There are many themes in this weekend’s scripture and one of them is that life does not work out equally for everyone. Life is not distributed to everyone in equal parts at the same time. We are all proud believers in egalitarianism for one and all, yet we know that in many ways life rolls ours differently for each person. There is in life some randomness if badness that is not the result of malfeasance or sin takes place. And more importantly, there is some randomness of goodness in our lives that we cannot justify or explain. It is very difficult in life to sort through the many complaints people have. We are biased by our personal histories and so is the complainer. We tend to remember our negatives and nurse them along in our lives and often miss seeing or valuing the many good things that we have. We often carry resentments and grudges quite tightly to our hearts and very rarely carry gratitude and appreciation in the same way. The larger theme of this weekend is how we see life.
This weekend our first reading from the Prophet Isaiah focuses on how our God is merciful and also just. Even though the Jews in exile in Babylon did not live the way of the Covenant and the Law as they should have, God did not abandon them. Even though their ways and thoughts were not the ways and thoughts of God, he continued to call them back to return to him.
We discover in the Gospel that God’s loving generosity is made very clear in the parable when Jesus suggested that it is all right, even admirable, for a vineyard owner to pay some of his workers generously. Our Gospel story makes us look inward and discover what it is that makes the other apostles and ourselves jealous of the workers who did little and got paid the same amount. We do expect our God, like the vineyard owner, to be near, loving, generous, and also to pardon us. We find these expectations as right and reasonable for us, but we do not really think these gifts of God should freely apply to others who have done less.
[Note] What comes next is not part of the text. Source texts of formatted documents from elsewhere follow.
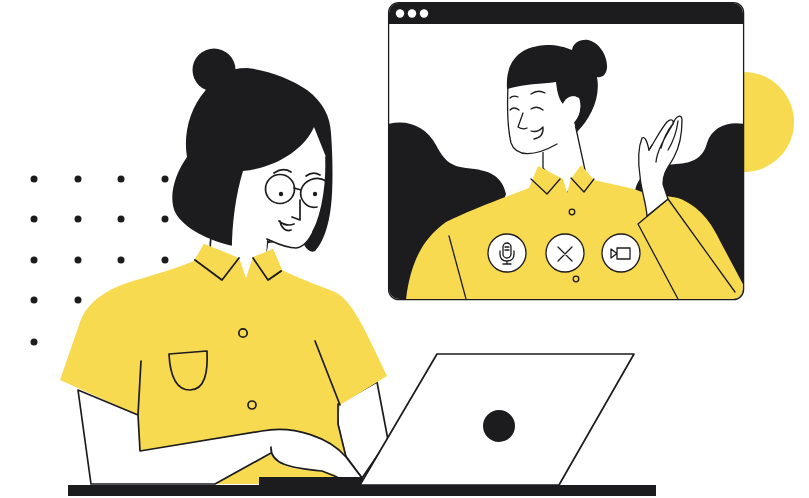
<!DOCTYPE html>
<html lang="en">
<head>
<meta charset="utf-8">
<title>Video call illustration</title>
<style>
:root { --ink: #1c1c1e; --sun: #f8da50; --paper: #ffffff; }
html, body { margin: 0; width: 809px; height: 498px; overflow: hidden; background: var(--paper); }
svg { display: block; }
.ink { fill: var(--ink); }
.sun { fill: var(--sun); }
.paper { fill: var(--paper); }
.line { stroke: var(--ink); stroke-width: 1.7; stroke-linecap: round; stroke-linejoin: round; }
.thin { stroke-width: 1.3; }
.open { fill: none; }
</style>
</head>
<body>
<svg width="809" height="498" viewBox="0 0 809 498" role="img" aria-label="A woman at a laptop talks with a waving person in a video call window">
  <defs>
    <clipPath id="window-shape"><rect x="389" y="3" width="354" height="296" rx="10"/></clipPath>
    <circle id="dot" r="3.5"/>
    <g id="dot-row-4">
      <use href="#dot" x="34"/><use href="#dot" x="78"/><use href="#dot" x="121"/><use href="#dot" x="165"/>
    </g>
    <circle id="call-button" class="paper line thin" r="19"/>
  </defs>

  <g id="dot-pattern" class="ink">
    <use href="#dot-row-4" y="179"/>
    <use href="#dot-row-4" y="219"/>
    <use href="#dot-row-4" y="260"/>
    <use href="#dot" x="34" y="300"/><use href="#dot" x="78" y="300"/>
    <use href="#dot" x="34" y="342"/>
  </g>

  <circle id="sun-disc" class="sun" cx="744" cy="122" r="50"/>

  <g id="call-window">
    <rect class="paper" x="389" y="3" width="354" height="296" rx="10"/>
    <g clip-path="url(#window-shape)">
      <path class="ink" d="M388 124C407 119 426 126 436 145C444 160 450 166 466 168C490 170 502 176 506 194L470 300H388Z"/>
      <path class="ink" d="M744 124C728 121 712 127 707 143C703 158 693 163 676 164C650 166 637 176 635 192L670 300H744Z"/>

      <g id="caller">
        <path class="paper line thin" d="M543 144V168L566 194L585 170L575 124Z"/>
        <path class="sun" d="M406 300C410 264 422 239 446 222C468 211 500 199 529 188L538 166L563 179L567 193L571 179L581 165L594 180L634 189C650 196 664 195 678 198C700 206 712 224 720 241L744 286V300Z"/>
        <path class="line thin open" d="M531 179L547 194L560 179M571 178L584 192L594 179M449 236L466 299"/>
        <path class="paper" d="M508 86C507 108 508 130 511 143C515 155 531 157 543 152C557 148 568 138 576 124L580 98L562 78Z"/>
        <path class="line thin open" d="M508 86C507 108 508 130 511 143C516 157 534 157 557 144"/>
        <path class="ink" d="M507 89C505 62 519 46 547 45C557 45 565 47 572 50C573 43 580 39 588 40C599 42 608 56 607 68C606 75 602 78 597 77C601 98 590 119 577 132L574 122C580 116 582 105 579 98C574 94 566 98 563 104C558 98 557 90 556 82C542 84 523 84 507 89Z"/>
        <path class="paper" d="M563 104C566 96 575 94 579 99C582 108 579 118 573 123Z"/>
        <path class="line thin open" d="M510 98Q513 95 518 97M531 94Q538 89 545 93M510 110Q514 106 519 110M531 109Q537 105 543 110M523 113L518 127Q523 130 527 128M531 131Q538 133 543 127Q544 137 534 139"/>
        <circle class="line thin open" cx="572" cy="212" r="2.8"/>
        <circle class="line thin open" cx="576" cy="279" r="2.8"/>
        <path class="sun line thin" d="M638 224L668 199C692 230 714 265 735 293L744 300H678Z" style="stroke:none"/>
        <path class="line thin open" d="M678 299L638 224L668 199L735 292"/>
        <path class="paper line thin" d="M647 216C646 202 641 190 640 176C638 162 638 148 642 138C645 136 647 141 649 150C654 143 660 130 667 122C671 118 674 120 673 124C676 115 682 114 682 120C682 133 680 146 674 157C669 167 663 171 663 184L668 199Z"/>
        <path class="line thin open" d="M656 162C657 151 664 139 673 124M661 148Q665 134 672 125M668 150Q676 137 678 121M649 150L652 145"/>
      </g>

      <rect id="title-bar" class="ink" x="388" y="2" width="356" height="22"/>
    </g>
    <g class="paper">
      <circle cx="400" cy="13.5" r="4.2"/><circle cx="412" cy="13.5" r="4.2"/><circle cx="424" cy="13.5" r="4.2"/>
    </g>
    <rect class="line thin open" x="388.6" y="2.6" width="355" height="297" rx="10"/>

    <g id="call-controls">
      <use href="#call-button" x="507" y="253"/>
      <use href="#call-button" x="565" y="253"/>
      <use href="#call-button" x="621" y="253"/>
      <g class="line thin open">
        <rect x="503" y="243" width="8" height="15" rx="4"/>
        <path d="M500 251V254Q500 261 507 261Q514 261 514 254V251M507 261V264M503 264H511M505 247H509M505 250H509"/>
        <path d="M558 247L572 261M572 247L558 261"/>
        <path d="M617 248H630V259H617ZM611 249V258L617 253.5Z"/>
      </g>
    </g>
  </g>

  <g id="woman">
    <path id="neck" class="paper" d="M211 222L209 252L245 280L268 250V232Z"/>
    <path class="line open" d="M211 236L210 248M268 239L266 252"/>

    <path id="right-forearm" class="paper line" d="M338 404L377 382L388 440L362 478L345 455L338 425Z"/>
    <path id="shirt" class="sun" d="M60 380L80 322C88 300 110 287 140 279C160 273 180 267 194 261L204 244L239 258L246 279L253 257L273 249L282 270C300 279 320 286 335 292C352 301 363 325 387 376L340 405L338 424L346 458L330 484H214L140 452L138 415Z"/>
    <path class="line open" d="M195 260L222 280L239 258M253 258L268 280L281 271M141 361L138 415M315 341L340 405M338 404V424L346 457"/>
    <path id="pocket" class="line open" d="M169 354L207 351C208 372 205 390 190 390C175 390 170 374 169 354Z"/>
    <circle class="line open" cx="243" cy="333" r="4.2"/>
    <circle class="line open" cx="252" cy="405" r="4"/>

    <g id="head">
      <circle class="ink" cx="214" cy="70" r="21.5"/>
      <path class="ink" d="M205 91C214 76 228 68 247 68C268 70 291 79 307 90C323 102 330 116 331 133C333 160 333 188 331 206C329 225 323 243 315 251C309 254 304 246 302 240L233 246C210 241 184 229 175 212C169 198 173 177 187 157C183 134 190 108 205 91Z"/>
      <path class="paper" d="M243 171C275 168 304 150 314 127L326 157C327 179 324 211 313 232C309 242 303 247 295 248C284 248 275 243 267 240L266 260H232C231 230 235 197 243 171Z"/>
      <path class="line open" d="M267 239C276 243 285 248 296 248C304 247 310 239 314 230"/>
      <path class="line open" d="M326 157C327 179 324 211 313 232"/>
      <circle class="line open" cx="280" cy="189" r="14.5"/>
      <path class="line open" d="M326 181C317 175 304 180 301 190C299 200 307 209 317 207M294 188L301 190M274 173Q283 167 291 172M306 176Q313 171 320 175M300 200V220L292 217M279 221Q286 227 294 224M280 221C281 228 286 232 291 230"/>
      <circle class="ink" cx="281" cy="194" r="2.2"/>
      <circle class="ink" cx="315" cy="194" r="2.2"/>
    </g>
    <path class="sun" d="M194 261L204 244L239 258L246 279L253 257L273 249L282 270L268 281L246 290L222 281Z"/>
    <path class="line open" d="M195 260L222 280L239 258M253 258L268 280L281 271"/>

    <path id="left-arm" class="paper" d="M78 390L138 415L140 451L262 431C295 425 330 438 346 457L362 478L340 476L322 471C300 470 278 468 271 454L215 484H91Z"/>
    <path class="line open" d="M91 484L78 390L138 415L140 451L262 431C295 425 330 438 346 457L362 478M215 484L271 453M271 447C270 464 290 468 322 471L337 477M91 484H215"/>
  </g>

  <g id="desk">
    <rect class="ink" x="68" y="485" width="588" height="11"/>
    <rect class="ink" x="259" y="477" width="104" height="9"/>
    <path id="laptop-lid" class="paper line" d="M437 354H634L559 485H360Z"/>
    <circle class="ink" cx="499" cy="426" r="16"/>
    <rect class="ink" x="68" y="485" width="588" height="11"/>
  </g>
</svg>
</body>
</html>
Did not the workers in the Gospel mumble in the complaint that the last workers did not show up until almost quitting time and that, “It’s not fair that they receive the same amount of money as the workers who came early.” I think all of us have been like these complainers, measurers, and judgers of others. What is the most important, obvious point of this parable is that it is not at all about people getting more than they deserve but rather about God’s generosity. This is quite the revelation and insight for many of us!
This Gospel passage is to remind us that in our lives God always continues to be generous to us no matter what we do or say. In many ways, we also are being asked to become more generous and loving to others, even when they do not deserve it. We are to try to measure up to God's ways, not bring his ways down to our smaller and lower level. Being more generous or forgiving is never a sin, but being ungiving or unforgiving may well be a sin. God continues to be generous to us. Ours is a loving, forgiving God who is quietly involved in our lives and he asks the same of us towards others in our lives.BACK TO LIST